=== Task item ===
In the records below, work out how many lines hold the word "tear". Report the number alone.

=== Information supplied ===
--------------------

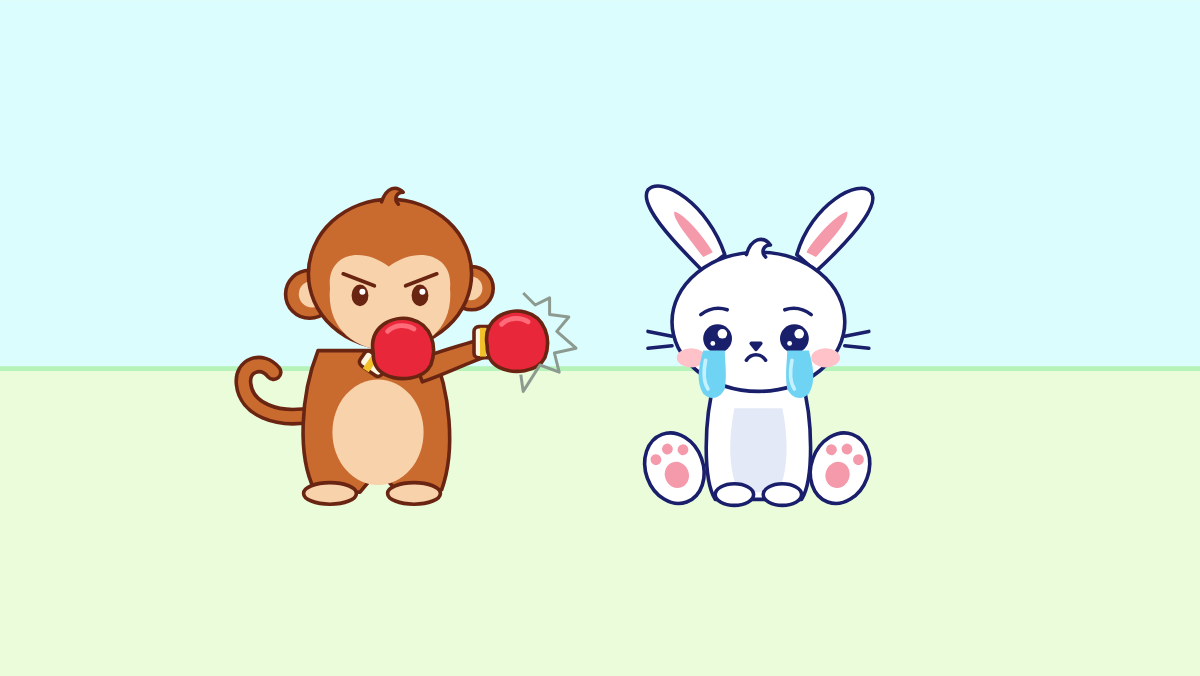
<!DOCTYPE html>
<html lang="en">
<head>
<meta charset="utf-8">
<title>Boxing Monkey and Crying Bunny</title>
<style>
  :root {
    --sky: #dcfdfe;
    --horizon: #b6f3b8;
    --meadow: #ebfcda;
    --fur-brown: #c96a2f;
    --fur-dark: #a9521f;
    --fur-cream: #f7d2aa;
    --brown-line: #6a2412;
    --glove-red: #e8283a;
    --glove-shine: #ff6b78;
    --cuff-white: #fff6e0;
    --cuff-gold: #f2c02a;
    --impact-grey: #8c9a90;
    --bunny-white: #ffffff;
    --bunny-shade: #e3e9f7;
    --bunny-line: #1a1f6b;
    --bunny-pink: #f49aab;
    --bunny-blush: #ffc2c8;
    --tear-blue: #6fd3f4;
    --tear-light: #c4f1ff;
  }
  html, body { margin: 0; padding: 0; overflow: hidden; }
  body { width: 1200px; height: 676px; background: var(--meadow); }
  .scene { display: block; width: 1200px; height: 676px; }
  .monkey-line { stroke: var(--brown-line); stroke-width: 3; stroke-linejoin: round; stroke-linecap: round; }
  .bunny-line { stroke: var(--bunny-line); stroke-width: 3; stroke-linejoin: round; stroke-linecap: round; }
</style>
</head>
<body>
<svg class="scene" viewBox="0 0 1000 563" xmlns="http://www.w3.org/2000/svg" role="img" aria-label="An angry monkey in red boxing gloves throws a punch beside a sitting white bunny who is crying">
  <defs>
    <g id="boxing-glove">
      <path d="M-24 4 C-28 -18 -8 -28 8 -24 C24 -20 30 -2 24 14 C18 26 -2 28 -14 22 C-22 18 -24 12 -24 4 Z" fill="var(--glove-red)" class="monkey-line"/>
      <path d="M-12 -14 C-6 -20 4 -20 10 -16" fill="none" stroke="var(--glove-shine)" stroke-width="4" stroke-linecap="round"/>
    </g>
    <g id="monkey-eye">
      <ellipse rx="7" ry="9" fill="var(--brown-line)"/>
      <circle cx="2" cy="-3" r="2.5" fill="#fff"/>
    </g>
    <g id="bunny-eye">
      <circle r="12" fill="var(--bunny-line)"/>
      <circle cx="4" cy="-4" r="4" fill="#fff"/>
      <circle cx="-4" cy="4" r="2" fill="#fff"/>
    </g>
    <g id="bunny-foot">
      <ellipse rx="24" ry="30" fill="var(--bunny-white)" class="bunny-line"/>
      <ellipse cy="6" rx="10" ry="11" fill="var(--bunny-pink)"/>
      <circle cx="-12" cy="-12" r="4.5" fill="var(--bunny-pink)"/>
      <circle cx="0" cy="-17" r="4.5" fill="var(--bunny-pink)"/>
      <circle cx="12" cy="-12" r="4.5" fill="var(--bunny-pink)"/>
    </g>
  </defs>

  <g class="backdrop">
    <rect width="1000" height="563" fill="var(--meadow)"/>
    <rect width="1000" height="307" fill="var(--sky)"/>
    <rect y="305" width="1000" height="4" fill="var(--horizon)"/>
  </g>

  <g class="monkey">
    <path d="M262 345 C230 352 205 340 203 320 C201 304 218 298 228 310" fill="none" stroke="var(--brown-line)" stroke-width="15" stroke-linecap="round"/>
    <path d="M262 345 C230 352 205 340 203 320 C201 304 218 298 228 310" fill="none" stroke="var(--fur-brown)" stroke-width="9" stroke-linecap="round"/>
    <path d="M265 292 C250 330 248 380 262 408 L300 410 L315 392 L332 410 L368 408 C380 375 375 325 360 292 Z" fill="var(--fur-brown)" class="monkey-line"/>
    <ellipse cx="315" cy="360" rx="38" ry="44" fill="var(--fur-cream)"/>
    <ellipse cx="275" cy="411" rx="22" ry="9" fill="var(--fur-cream)" class="monkey-line"/>
    <ellipse cx="345" cy="411" rx="22" ry="9" fill="var(--fur-cream)" class="monkey-line"/>
    <path d="M345 300 C370 292 390 285 405 282 L408 296 C390 302 370 312 352 318 Z" fill="var(--fur-brown)" class="monkey-line"/>
    <circle cx="258" cy="245" r="20" fill="var(--fur-brown)" class="monkey-line"/>
    <circle cx="260" cy="245" r="11" fill="var(--fur-cream)"/>
    <circle cx="393" cy="240" r="18" fill="var(--fur-brown)" class="monkey-line"/>
    <circle cx="392" cy="240" r="10" fill="var(--fur-cream)"/>
    <ellipse cx="325" cy="228" rx="68" ry="62" fill="var(--fur-brown)" class="monkey-line"/>
    <path d="M318 168 C322 156 330 154 336 160 C330 160 328 166 332 170" fill="var(--fur-brown)" class="monkey-line"/>
    <path d="M275 240 C272 212 300 204 324 222 C348 204 378 212 375 240 C378 272 356 292 325 292 C294 292 272 272 275 240 Z" fill="var(--fur-cream)"/>
    <use href="#monkey-eye" x="300" y="246"/>
    <use href="#monkey-eye" x="350" y="246"/>
    <path d="M286 228 L312 238" fill="none" class="monkey-line" stroke-width="4"/>
    <path d="M364 228 L338 238" fill="none" class="monkey-line" stroke-width="4"/>
    <path d="M318 276 C322 270 330 270 334 276" fill="none" class="monkey-line"/>
    <rect x="300" y="296" width="22" height="14" rx="4" transform="rotate(35 311 303)" fill="var(--cuff-white)" class="monkey-line"/>
    <rect x="306" y="297" width="6" height="14" transform="rotate(35 311 303)" fill="var(--cuff-gold)"/>
    <use href="#boxing-glove" x="335" y="290"/>
    <rect x="395" y="272" width="16" height="26" rx="4" fill="var(--cuff-white)" class="monkey-line"/>
    <rect x="400" y="273" width="5" height="24" fill="var(--cuff-gold)"/>
    <use href="#boxing-glove" x="430" y="284"/>
  </g>

  <path class="impact-burst" d="M436 244 L446 254 L458 248 L458 262 L474 264 L464 276 L480 290 L462 294 L466 310 L450 304 L436 326 L434 312" fill="none" stroke="var(--impact-grey)" stroke-width="2.5" stroke-linejoin="round"/>

  <g class="bunny">
    <path d="M586 226 C560 200 532 170 540 158 C552 146 590 170 604 212 Z" fill="var(--bunny-white)" class="bunny-line"/>
    <path d="M586 214 C574 198 560 182 562 176 C570 178 586 196 594 210 Z" fill="var(--bunny-pink)"/>
    <path d="M664 212 C676 170 716 148 726 160 C734 172 706 202 680 226 Z" fill="var(--bunny-white)" class="bunny-line"/>
    <path d="M672 210 C680 196 698 178 706 176 C708 184 692 200 680 214 Z" fill="var(--bunny-pink)"/>
    <use href="#bunny-foot" x="562" y="390" transform="rotate(-20 562 390)"/>
    <use href="#bunny-foot" x="700" y="390" transform="rotate(20 700 390)"/>
    <path d="M596 316 C586 350 586 400 596 416 L668 416 C678 400 678 350 668 316 Z" fill="var(--bunny-white)" class="bunny-line"/>
    <path d="M612 340 C606 370 608 396 616 410 L648 410 C656 396 658 370 652 340 Z" fill="var(--bunny-shade)"/>
    <ellipse cx="612" cy="412" rx="16" ry="9" fill="var(--bunny-white)" class="bunny-line"/>
    <ellipse cx="652" cy="412" rx="16" ry="9" fill="var(--bunny-white)" class="bunny-line"/>
    <ellipse cx="632" cy="268" rx="72" ry="58" fill="var(--bunny-white)" class="bunny-line"/>
    <path d="M622 212 C626 198 636 196 642 204 C636 204 634 210 638 214" fill="var(--bunny-white)" class="bunny-line"/>
    <ellipse cx="576" cy="298" rx="12" ry="8" fill="var(--bunny-blush)"/>
    <ellipse cx="688" cy="298" rx="12" ry="8" fill="var(--bunny-blush)"/>
    <use href="#bunny-eye" x="598" y="282"/>
    <use href="#bunny-eye" x="662" y="282"/>
    <path d="M584 262 C592 256 600 256 606 258" fill="none" class="bunny-line"/>
    <path d="M676 262 C668 256 660 256 654 258" fill="none" class="bunny-line"/>
    <path d="M586 292 C582 306 580 318 586 328 C592 334 600 332 604 324 C606 312 604 300 604 292 Z" fill="var(--tear-blue)"/>
    <path d="M588 300 C586 310 586 318 590 324" fill="none" stroke="var(--tear-light)" stroke-width="3" stroke-linecap="round"/>
    <path d="M656 292 C656 300 654 312 656 324 C660 332 668 334 674 328 C680 318 678 306 674 292 Z" fill="var(--tear-blue)"/>
    <path d="M660 300 C658 310 658 318 662 324" fill="none" stroke="var(--tear-light)" stroke-width="3" stroke-linecap="round"/>
    <path d="M626 286 L634 286 L630 291 Z" fill="var(--bunny-line)" class="bunny-line" stroke-width="2"/>
    <path d="M622 300 C626 294 634 294 638 300" fill="none" class="bunny-line" stroke-width="2.5"/>
    <path d="M560 280 L540 276 M560 288 L540 290" fill="none" class="bunny-line" stroke-width="2"/>
    <path d="M704 280 L724 276 M704 288 L724 290" fill="none" class="bunny-line" stroke-width="2"/>
  </g>
</svg>
</body>
</html>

--------------------

=== Answer to this task ===
6